Anyway, the model range that I’m most interested in is called Travel Angel. The cool thing about them is that you can detach one of the legs and turn it into a monopod! Also, the reports/reviews around the web on Benro stuff has been very positive, with only a few negative points (not as strong as the much more expensive Gitzo, both the carbon fibre tubes and the magnesium plate that legs are attached to) Models to look out for in particular are the C-2681TB and the almost-identical C-2691TB.

The Benro C-2691-8

Detachable monopod - ingenious!

The difference between the two models is that the 81 has four leg sections whereas the 91 has 5. The advantage of 4 sections is rigidity (the fewer sections, the stronger the tripod) but it’s longer when folded up and doesn’t extend as far the 5-sectioned 91 model. I’m sure both would be awesome either way. I’m leaning towards the cheaper, longer and more compact 2691 personally and it will probably the be the next thing on my gear list. Not bad at all at ~$350 delivered, compare with Gitzos that cost at least 2x as much!

This model comes with the B-1 ballhead which is rated for 12kg! Even if it only holds 4kg, it’s a strong enough for me…alas, ball heads are less than suitable for video and therefore this will have to be restricted to stills work or non-moving videos.

Since the Benros have come out, there have also been a few copies of the copies flooding the market. In particular, I’m referring to Triopo and Fotopro. has some of both on offer. People tend to praise them less and apparently parts just randomly fall off if you’re not careful! $100 cheaper but personally, I’d rather go with Benro.

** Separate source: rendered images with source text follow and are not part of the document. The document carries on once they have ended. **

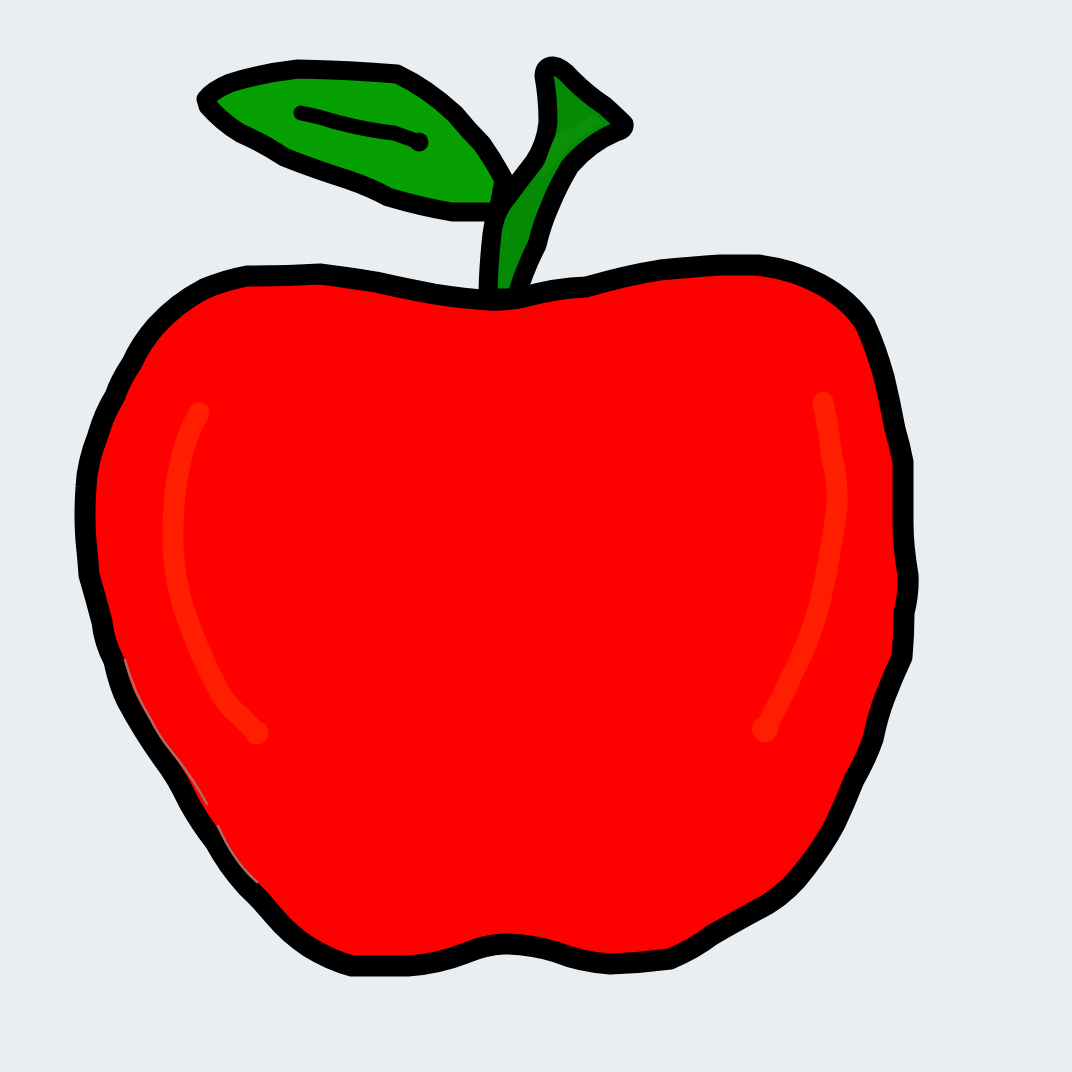
<!DOCTYPE html>
<html lang="en">
<head>
<meta charset="utf-8">
<title>Red apple</title>
<style>
:root {
  --paper: #e8eef2;
  --ink: #000;
  --skin: #f00;
  --shine: #ff1e00;
  --leaf: #07a003;
  --stem: #058a05;
  --stem-light: #0a9108;
  --glint: #b06a62;
}
html, body { margin: 0; background: var(--paper); overflow: hidden; }
svg { display: block; width: 1072px; height: 1072px; }
.outline { stroke: var(--ink); stroke-linejoin: round; stroke-linecap: round; }
.skin { fill: var(--skin); stroke-width: 21; }
.leaf { fill: var(--leaf); stroke-width: 19; }
.stem { fill: var(--stem); stroke-width: 19; }
.stem-light { fill: var(--stem-light); }
.vein { fill: none; stroke-width: 15; }
.shine { fill: none; stroke: var(--shine); stroke-width: 21; stroke-linecap: round; stroke-linejoin: round; }
.glint { fill: none; stroke: var(--glint); stroke-width: 2.5; stroke-linecap: round; }
</style>
</head>
<body>
<svg viewBox="0 0 1072 1072" role="img" aria-label="Red apple with a green stem and leaf">
  <rect class="paper" width="1072" height="1072" fill="var(--paper)"/>

  <g id="leaf">
    <path class="outline leaf" d="M206 99Q213 90 230 83Q262 73 298 69Q350 70 397 74Q427 88 455 114Q468 130 482 144Q494 161 504 180L498 212Q478 212 452 212Q422 207 388 197Q372 188 349 180Q314 169 284 157Q265 144 240 133Q222 122 208 106Z"/>
    <path class="outline vein" d="M301 113Q317 116 336 122Q366 130 394 133L419 142"/>
    <circle cx="419" cy="142" r="9.5" fill="var(--ink)"/>
  </g>

  <g id="stem">
    <path class="outline stem" d="M488 298Q488 270 492 234Q494 214 505 200Q520 180 534 162Q546 144 548 122Q548 98 544 76Q544 66 553 66Q562 67 572 79Q588 95 605 106Q616 116 624 124Q625 130 616 132Q590 143 570 166Q558 186 550 206Q542 224 537 245Q524 270 516 298Z"/>
    <path class="stem-light" d="M556 134Q574 128 594 114L604 123Q580 134 562 156L540 180Q546 156 556 134Z"/>
  </g>

  <g id="apple">
    <path class="outline skin" d="M488 300Q466 299 434 294Q402 288 376 282Q344 277 320 274Q286 276 247 276Q225 280 204 289Q177 303 156 326Q141 343 132 363Q120 381 115 396Q104 414 98 435Q87 463 86 487Q84 516 86 541Q88 560 89 575Q96 599 102 622Q104 642 114 661Q119 685 127 701Q143 731 163 759Q177 777 188 801Q200 823 215 842Q228 866 246 886Q261 900 274 916Q290 935 309 947Q330 960 352 966H408Q438 964 466 953Q484 945 504 944Q530 944 556 952Q581 962 610 964Q640 963 670 959Q694 949 712 935Q742 918 768 904Q790 890 806 868Q824 845 835 824Q845 803 854 780Q867 757 873 739Q878 715 885 697Q893 676 902 657Q904 636 904 613Q909 593 908 575Q903 546 903 522V462Q900 446 895 429Q890 402 884 377Q876 348 865 324Q850 300 820 284Q792 269 757 265H720Q692 267 660 270Q628 275 586 287Q556 288 524 297Q505 301 488 300Z"/>
    <path class="glint" d="M125 660Q134 692 150 718Q160 738 172 752Q193 778 207 804"/>
    <path class="glint" d="M218 826Q234 862 257 882"/>
    <path class="shine" d="M199 413Q186 435 180 464Q172 500 173 545Q175 590 190 626Q200 655 219 691Q228 707 239 715L257 733"/>
    <path class="shine" d="M823 402Q829 430 832 458Q838 480 837 506Q830 560 820 602Q811 638 794 671Q780 702 765 729"/>
    <circle cx="765" cy="729" r="13" fill="var(--shine)"/>
    <circle cx="257" cy="733" r="11.5" fill="var(--shine)"/>
  </g>
</svg>
</body>
</html>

Alright, tomorrow or so I’ll tackle video tripods. I know a lot less about them but I’ll give it a shot anyways.